By Emily McFarlan Miller, Religion News Service
Comments by Beth Moore and other evangelical women — notably, white evangelical women — who have started to speak out over the past week give “women in the pews, your average churchgoer, permission to speak out politically in a way that they didn’t feel comfortable doing before,”
By Hannah Levintova, Mother Jones
Over the last week, a group of more than 1,000 Christian women have signed on to a letter strongly condemning Trump’s comments and calling out the leaders of their religious community for making excuses on behalf of the Republican nominee.
By Jason Horowitz, New York Times
The Clinton campaign senses a rare opportunity to block Mr. Trump’s narrow path to victory by making inroads with a core part of the church: white Catholics, a prized group of voters that has defied predictions this year.
By Kevin Kilbane, Fort Wayne News-Sentinel
The Catholic Diocese of Fort Wayne-South Bend will launch its Prophetic Voting campaign with a prayer vigil and voter canvassing … After the prayer vigil, people attending will go door-to-door in neighborhoods around the church to encourage people to vote their conscience and to hold elected officials accountable after they take office,
By Lauren Markoe, Religion News Service
World Relief, a Christian humanitarian group, resettled twice as many refugees to the U.S. in September as it had in August, an increase that foretells a more robust resettlement pace for the nation in general.
By Lauren Markoe, Religion News Service
A flood of anti-Jewish hate speech targeting Jewish journalists on Twitter rose with the political fortunes of GOP presidential nominee Donald Trump.
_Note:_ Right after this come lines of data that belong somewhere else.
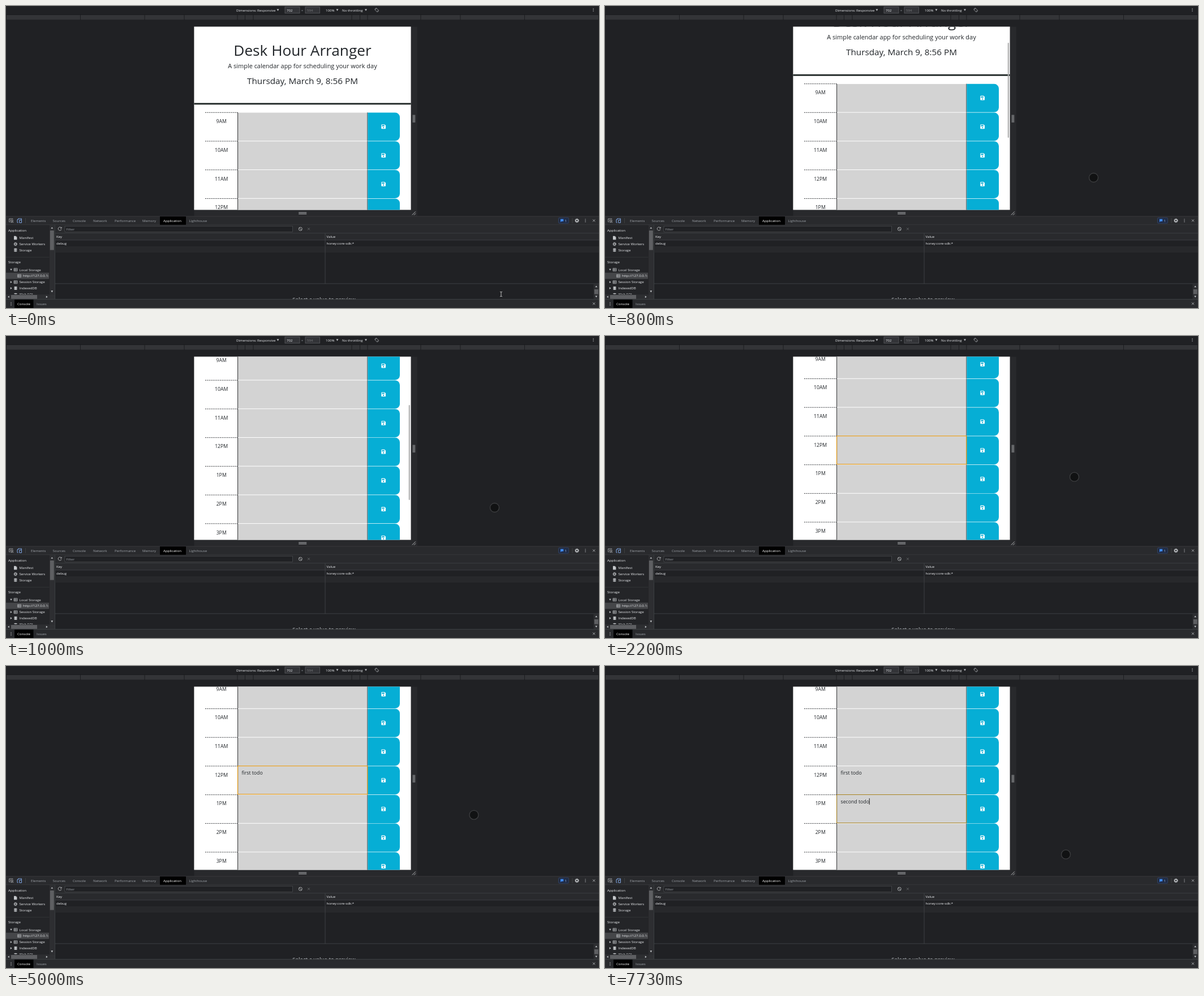
These frames come from a looping animation (1048x534 px, 8 s). An HTML page:

```html
<!DOCTYPE html>
<html lang="en">
<head>
<meta charset="utf-8">
<title>Day planner in a responsive preview</title>
<style>
html, body { margin: 0; width: 100%; height: 100%; overflow: hidden; background: #202124; }
svg { display: block; width: 100vw; height: 100vh; }
text { font-family: "Open Sans", "Noto Sans", sans-serif; white-space: pre; }
.ui text { font-size: 6.15px; fill: #e8eaed; }
.ui .dim { fill: #9aa0a6; }
.page text { fill: #212529; font-size: 8.74px; }
.page .mid { text-anchor: middle; }
</style>
</head>
<body>
<svg id="stage" viewBox="0 0 1048 534" preserveAspectRatio="none">
  <defs>
    <clipPath id="view"><rect x="332.4" y="36.6" width="383.2" height="324"/></clipPath>
    <clipPath id="side"><rect x="0" y="387" width="76" height="123"/></clipPath>
    <clipPath id="preview"><rect x="87" y="491" width="950" height="27.5"/></clipPath>
  </defs>
  <rect width="1048" height="534" fill="#202124"/>
  <g id="chrome" class="ui"></g>
  <g clip-path="url(#view)" class="page">
    <rect x="332" y="36" width="384" height="325" fill="#fff"/>
    <g id="page"></g>
    <rect id="thumb" x="711.8" width="2" height="168" rx="1" fill="#a9a9a9"/>
  </g>
  <g id="touch">
    <circle r="8" fill="#111213" stroke="#3d3e40" stroke-width="1.3"/>
  </g>
  <path id="beam" d="M-2-4.2Q0-4.2 0-3.2Q0-4.2 2-4.2M0-3.2V3.2M-2 4.2Q0 4.2 0 3.2Q0 4.2 2 4.2" fill="none" stroke="#e4e4e4" stroke-width=".8"/>
</svg>
<script>
const NS = "http://www.w3.org/2000/svg";
const $ = id => document.getElementById(id);
const chrome = $("chrome"), page = $("page");

function add(parent, tag, attrs, content) {
  const el = document.createElementNS(NS, tag);
  for (const k in attrs) el.setAttribute(k, attrs[k]);
  if (content !== undefined) el.textContent = content;
  parent.appendChild(el);
  return el;
}
const box = (x, y, width, height, fill, more) =>
  add(chrome, "rect", { x, y, width, height, fill, ...more });
const label = (x, y, s, more) => add(chrome, "text", { x, y, ...more }, s);
const line = (d, stroke = "#c4c7ca", width = .8, more) =>
  add(chrome, "path", { d, stroke, "stroke-width": width, fill: "none", ...more });
const shape = (d, fill = "#c4c7ca") => add(chrome, "path", { d, fill });
const cross = (x, y, color) => line(`M${x - 2} ${y - 2}l4 4m0-4l-4 4`, color);
const down = (x, y, r = 2) => shape(`M${x - r} ${y - r * .8}h${2 * r}l${-r} ${r * 1.7}z`);
const up = (x, y) => shape(`M${x - 1.8} ${y + 1.2}h3.6l-1.8-2.6z`);
const right = (x, y) => shape(`M${x - 1.2} ${y - 1.9}v3.8l2.8-1.9z`);
const left = (x, y) => shape(`M${x + 1.2} ${y - 1.8}v3.6l-2.6-1.8z`);
const ring = (cx, cy, r, more) =>
  add(chrome, "circle", { cx, cy, r, fill: "none", stroke: "#c4c7ca", "stroke-width": .8, ...more });
const dots = (x, y) => [-2.3, 0, 2.3].forEach(d => add(chrome, "circle", { cx: x, cy: y + d, r: .65, fill: "#c4c7ca" }));

function drawTop() {
  label(407, 9.5, "Dimensions: Responsive");
  down(480.5, 7);
  box(493, 1.8, 26, 11, "#333438", { stroke: "#626366", "stroke-width": .7 });
  label(496, 9.5, "702");
  label(521.7, 9.7, "×", { class: "dim" });
  box(529, 1.8, 25.5, 11, "#333438", { stroke: "#626366", "stroke-width": .7 });
  label(532, 9.5, "594", { style: "fill:#77797c" });
  label(565, 9.5, "100%");
  down(585.5, 7);
  label(594, 9.5, "No throttling");
  down(636, 7);
  add(chrome, "rect", { x: 653.2, y: 4.8, width: 4, height: 4.6, transform: "rotate(-45 655.2 7.1)", fill: "none", stroke: "#a5a8ab", "stroke-width": .7 });
  line("M651.6 6.5A3.7 3.7 0 0 1 655 3.5M658.8 7.7A3.7 3.7 0 0 1 655.4 10.7", "#a5a8ab", .7);
  dots(1038, 7);
  box(0, 14.8, 1048, 10.2, "#18191b");
  const half = [87, 101.5, 115, 209, 279, 392.5, 523.5];
  const stops = [...half.map(v => 524 - v).reverse(), ...half.map(v => 524 + v)];
  stops.slice(1).forEach((x, i) => box(stops[i] + .4, 15.8, x - stops[i] - .8, 8.6, "#333437"));
}

function drawFrame() {
  box(715.6, 36.6, 11.2, 335, "#28292c");
  box(332.4, 360.6, 394.4, 11, "#28292c");
  line("M719.7 192.5v13.5M722.2 192.5v13.5", "#b8babd", 1);
  line("M517.2 365.2h14M517.2 367.7h14", "#b8babd", 1);
  line("M717.8 369.5l6-6M721 369.7l3-3", "#b8babd", 1);
}

function drawTabs() {
  box(0, 371.8, 1048, 15.2, "#292a2d");
  box(0, 371.6, 1048, .7, "#3f4043");
  box(0, 386.7, 1048, .7, "#494c50");
  line("M7 381.8h-1.3v-5.6h6.2v1.6M8 378.3l1.3 4.8 1-1.9 1.9 1.9.7-.7-1.9-1.9 1.9-.9z", "#c4c7ca", .7);
  line("M21.5 383h-1.5v-5.3h1.5v-1.7h6v2.3M23.8 378.5h3.7v4.7h-3.7z", "#8ab4f8", .9);
  line("M34.5 375v9", "#4b4d50", .6);
  box(272, 372.2, 46, 14.6, "#000");
  const tabs = { Elements: 44, Sources: 82.5, Console: 118, Network: 154, Performance: 192, Memory: 241, Application: 278, Lighthouse: 323.5 };
  for (const name in tabs)
    label(tabs[name], 381.8, name, { style: name == "Application" ? "fill:#fff" : "fill:#9fa4aa" });
  box(976.5, 374.3, 18, 10, "#202c45", { rx: 1.5, stroke: "#3b4e74", "stroke-width": .6 });
  shape("M980 376.8h5.2v4h-3.6l-1.6 1.5z", "#3f8cff");
  label(987.2, 381.8, "1", { style: "fill:#a9c7fa" });
  line("M1001 375v9", "#4b4d50", .6);
  ring(1009, 379.4, 2.1, { "stroke-width": 1.5 });
  ring(1009, 379.4, 3.3, { "stroke-width": 1, "stroke-dasharray": "1.3 1.29" });
  dots(1024, 379.4);
  cross(1039, 379.4);
}

function drawSidebar() {
  box(0, 387.3, 76.5, 131.2, "#242528");
  const outer = add(chrome, "g", { "clip-path": "url(#side)" });
  const put = (x, y, s) => add(outer, "text", { x, y }, s);
  add(outer, "rect", { x: 0, y: 471.6, width: 76, height: 11, fill: "#454649" });
  put(4, 399.2, "Application");
  put(23.5, 412.2, "Manifest");
  put(23.5, 423.2, "Service Workers");
  put(23.5, 434.2, "Storage");
  put(4, 455.4, "Storage");
  put(23.5, 468.5, "Local Storage");
  put(30, 479.4, "http://127.0.0.1:5500");
  put(23.5, 490.4, "Session Storage");
  put(23.5, 501.3, "IndexedDB");
  put(23.5, 512.2, "Web SQL");
  box(0, 443.8, 76.5, .6, "#3b3c3f");
  shape("M14 406.7h3.4l2 2v4.6h-5.4z");
  ring(16.8, 421, 1.8, { "stroke-width": 1.2 });
  ring(16.8, 421, 2.9, { "stroke-width": .9, "stroke-dasharray": "1.1 1.18" });
  [429.4, 431.5, 433.6].forEach(y => add(chrome, "ellipse", { cx: 16.8, cy: y, rx: 2.9, ry: .9, fill: "#c4c7ca" }));
  const grid = (x, y) => line(`M${x} ${y - 2.5}h6v5h-6zM${x} ${y - .8}h6M${x} ${y + .9}h6M${x + 2.2} ${y - 2.5}v5`, "#b6b9bc", .7);
  grid(14, 466.3); grid(20.5, 477.2); grid(14, 488.2);
  [497, 499, 501].forEach(y => add(chrome, "ellipse", { cx: 17, cy: y, rx: 2.9, ry: .9, fill: "#c4c7ca" }));
  add(chrome, "ellipse", { cx: 17, cy: 508.6, rx: 2.9, ry: .9, fill: "#c4c7ca" });
  down(9, 466.2, 1.8);
  right(9, 488.2); right(9, 499);
  box(76.8, 387.3, 9.2, 123, "#2d2e31");
  box(77.8, 397, 7, 34.5, "#5e5f62");
  up(81.3, 392.3); down(81.3, 504.8, 1.8);
  box(0, 510.2, 76.8, 8.3, "#2d2e31");
  box(9, 511, 46, 6.8, "#5e5f62");
  left(4.5, 514.3); right(72, 514.3);
  box(76.8, 510.2, 9.2, 8.3, "#303134");
  box(86, 387.3, .7, 131.2, "#494c50");
}

function drawTable() {
  box(86.7, 387.3, 962, 14.4, "#292a2d");
  line("M97.8 392.4A3 3 0 1 0 98 395M98.2 390.8v2.2h-2.2");
  box(104, 389.2, 402.5, 10.2, "#202124", { stroke: "#4d4f52", "stroke-width": .7 });
  label(106.5, 396.6, "Filter", { class: "dim" });
  ring(520.3, 394.2, 3);
  line("M518.2 392.1l4.2 4.2");
  cross(535, 394.2, "#696b6e");
  box(86.7, 401.6, 962, 12.4, "#292a2d");
  box(86.7, 401.5, 962, .6, "#494c50");
  box(86.7, 413.6, 962, .6, "#494c50");
  box(86.7, 425, 962, 11, "#27282b");
  label(89, 410.2, "Key");
  label(566.5, 410.2, "Value");
  label(89, 421.7, "debug");
  label(566.5, 421.7, "honey:core-sdk:*");
  box(563.7, 402, .7, 89, "#494c50");
  box(86.7, 490.6, 962, .7, "#494c50");
  const hint = add(chrome, "g", { "clip-path": "url(#preview)" });
  add(hint, "text", { x: 562, y: 521.8, "text-anchor": "middle", style: "font-size:9.4px;font-weight:600;fill:#a0a4a9" }, "Select a value to preview");
  box(1038.5, 491.3, 9.5, 27.2, "#2d2e31");
  box(1039.7, 501, 7, 8.5, "#5e5f62");
  up(1043.2, 496); down(1043.2, 514, 1.8);
}

function drawDrawer() {
  box(0, 518.5, 1048, 15.5, "#292a2d");
  box(0, 518.4, 1048, .7, "#494c50");
  dots(9, 526.7);
  box(15, 519.2, 33.5, 14.8, "#000");
  label(20, 529, "Console", { style: "fill:#fff" });
  label(54, 529, "Issues", { style: "fill:#9fa4aa" });
  cross(1039, 526.3);
}

// Page content, laid out as if not scrolled.
const TOP = 188.3, PITCH = 50.72;
const rowY = i => TOP + i * PITCH;

function drawPage() {
  const head = (y, size, s) => add(page, "text", { x: 524, y, class: "mid", style: `font-size:${size}px` }, s);
  head(88, 26.2, "Desk Hour Arranger");
  head(110, 10.93, "A simple calendar app for scheduling your work day");
  head(137.9, 15.3, "Thursday, March 9, 8:56 PM");
  add(page, "rect", { x: 332, y: 171.5, width: 384, height: 2.8, fill: "#1c2422" });
  for (let i = 0; i < 9; i++) {
    const y = rowY(i), hour = 9 + i;
    add(page, "path", { d: `M352 ${y}H409.4`, stroke: "#24282b", "stroke-width": .9, "stroke-dasharray": "2 1.25" });
    add(page, "text", { x: 380.7, y: y + 18.8, class: "mid" }, (hour > 12 ? hour - 12 : hour) + (hour < 12 ? "AM" : "PM"));
    add(page, "rect", { x: 409.4, y: y + .3, width: 229.6, height: 49.7, fill: "#d3d3d3" });
    add(page, "path", { d: `M409.6 ${y}v50.3M638.9 ${y}v50.3`, stroke: "#1d1f21", "stroke-width": .9 });
    add(page, "path", { d: `M639.4 ${y + .2}h48.4a8.2 8.2 0 0 1 8.2 8.2v33.6a8.2 8.2 0 0 1-8.2 8.2h-48.4z`, fill: "#06aed5" });
    add(page, "path", {
      transform: `translate(663.3 ${y + 21.2})`, fill: "#fff", "fill-rule": "evenodd",
      d: "M.9 0H5.9L7.7 1.8V6.8Q7.7 7.7 6.8 7.7H.9Q0 7.7 0 6.8V.9Q0 0 .9 0zM1.1 1.1V3.2H5.5V1.1zM3.85 4.4a1.1 1.1 0 1 0 .01 0z"
    });
  }
}

drawTop(); drawFrame(); drawTabs(); drawSidebar(); drawTable(); drawDrawer(); drawPage();

// Editable entries: the row, when it has focus, and when each letter lands.
const entries = [
  { row: 3, from: 1670, to: 5400, text: "first todo", ring: "#e39a17", weight: 1.2,
    keys: [2730, 2930, 3070, 3270, 3400, 3530, 3800, 3870, 4130, 4330] },
  { row: 4, from: 5400, to: 8000, text: "second todo", ring: "#a8821f", weight: 1,
    keys: [5800, 6070, 6270, 6600, 6870, 7000, 7130, 7330, 7400, 7600, 7730] }
];
for (const e of entries) {
  const y = rowY(e.row);
  e.outline = add(page, "rect", { x: 409.5, y: y - .2, width: 229.2, height: 50, fill: "none", stroke: e.ring, "stroke-width": e.weight });
  e.label = add(page, "text", { x: 416.5, y: y + 15.1 });
  e.caret = add(page, "rect", { y: y + 6.2, width: .9, height: 11.2, fill: "#111" });
}

const show = (el, on) => el.setAttribute("visibility", on ? "visible" : "hidden");
const clamp = v => Math.max(0, Math.min(1, v));
const ease = v => v * v * (3 - 2 * v);

function track(t, points) {
  let i = 1;
  while (i < points.length - 1 && t > points[i][0]) i++;
  const [t0, a] = points[i - 1], [t1, b] = points[i];
  return a + (b - a) * clamp((t - t0) / (t1 - t0));
}

const scrollKeys = [[665, 0], [735, 22], [800, 50.7], [867, 92], [933, 134], [1000, 160.8], [1067, 163.5]];

function pointer(t) {
  if (t < 1000) {
    const k = ease(clamp((t - 70) / 600)), j = 1 - k;
    return [j * j * 875 + 2 * j * k * 904 + k * k * 863.5, 509.5 - 206 * k];
  }
  const a = ease(clamp((t - 1000) / 333)), b = ease(clamp((t - 4870) / 500));
  return [863.5 - 34 * a - 15 * b, 303.5 - 54.3 * a + 84 * b];
}

function typeEntry(e, t) {
  const count = e.keys.filter(k => t >= k).length;
  const focused = t >= e.from && t < e.to;
  const value = e.text.slice(0, count);
  if (e.label.textContent !== value) e.label.textContent = value;
  show(e.outline, focused);
  const since = t - (count ? e.keys[count - 1] : e.from);
  const lit = focused && Math.floor(since / 530) % 2 == 0;
  show(e.caret, lit);
  if (lit) e.caret.setAttribute("x", 416.3 + (count ? e.label.getComputedTextLength() : 0));
}

function render(t) {
  const step = Math.floor((t + 5) * 15 / 1000) * 1000 / 15; // screen refreshed 15 times a second
  const y = track(step, scrollKeys);
  page.setAttribute("transform", `translate(0 ${-y})`);
  $("thumb").setAttribute("y", 38.7 + .518 * y);
  $("thumb").setAttribute("opacity", y > 0 ? 1 - clamp((step - 1400) / 266) : 0);
  const [px, py] = pointer(step);
  const inDevice = py < 372;
  for (const id of ["touch", "beam"]) $(id).setAttribute("transform", `translate(${px} ${py})`);
  show($("touch"), inDevice);
  show($("beam"), !inDevice);
  entries.forEach(e => typeEntry(e, t));
}

const start = performance.now();
function tick() {
  render((performance.now() - start) % 8000);
  requestAnimationFrame(tick);
}
tick();
</script>
</body>
</html>
```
A report released Wednesday (Oct. 19) by the Anti-Defamation League does not directly indict Trump for this upswing in anti-Semitism. But it explicitly connects some of his supporters to the hate speech.
By Rick Montgomery, Kansas City Star
It started with pea gravel. Now it’s a lawsuit that the U.S. Supreme Court will hear to decide crucial questions about religion and government. A Lutheran church in Columbia has challenged a Missouri decision denying a grant to its preschool, which sought to replace the gravel on its playground with softer, safer material.
Watch Faith in Public Life Action CEO Rev. Jennifer Butler discuss Christian voters and the 2016 election.
Deep Dive of the Week
By Carolyn Davis, Lauren Kokum, Claire Markham, Center for American Progress
North Carolina is a state rich with diversity. Its motto, “Esse quam videri”—to be, rather than to seem—challenges its residents to act, not just speak, to uphold the state’s values. The state’s diversity must be protected and nourished to ensure progressive values and maintain a true democracy. When the rights of lesbian, gay, bisexual, and transgender, or LGBT, people; women; and religious minorities are threatened—as they have been in North Carolina—the state is falling short on its commitment to its residents and its own values.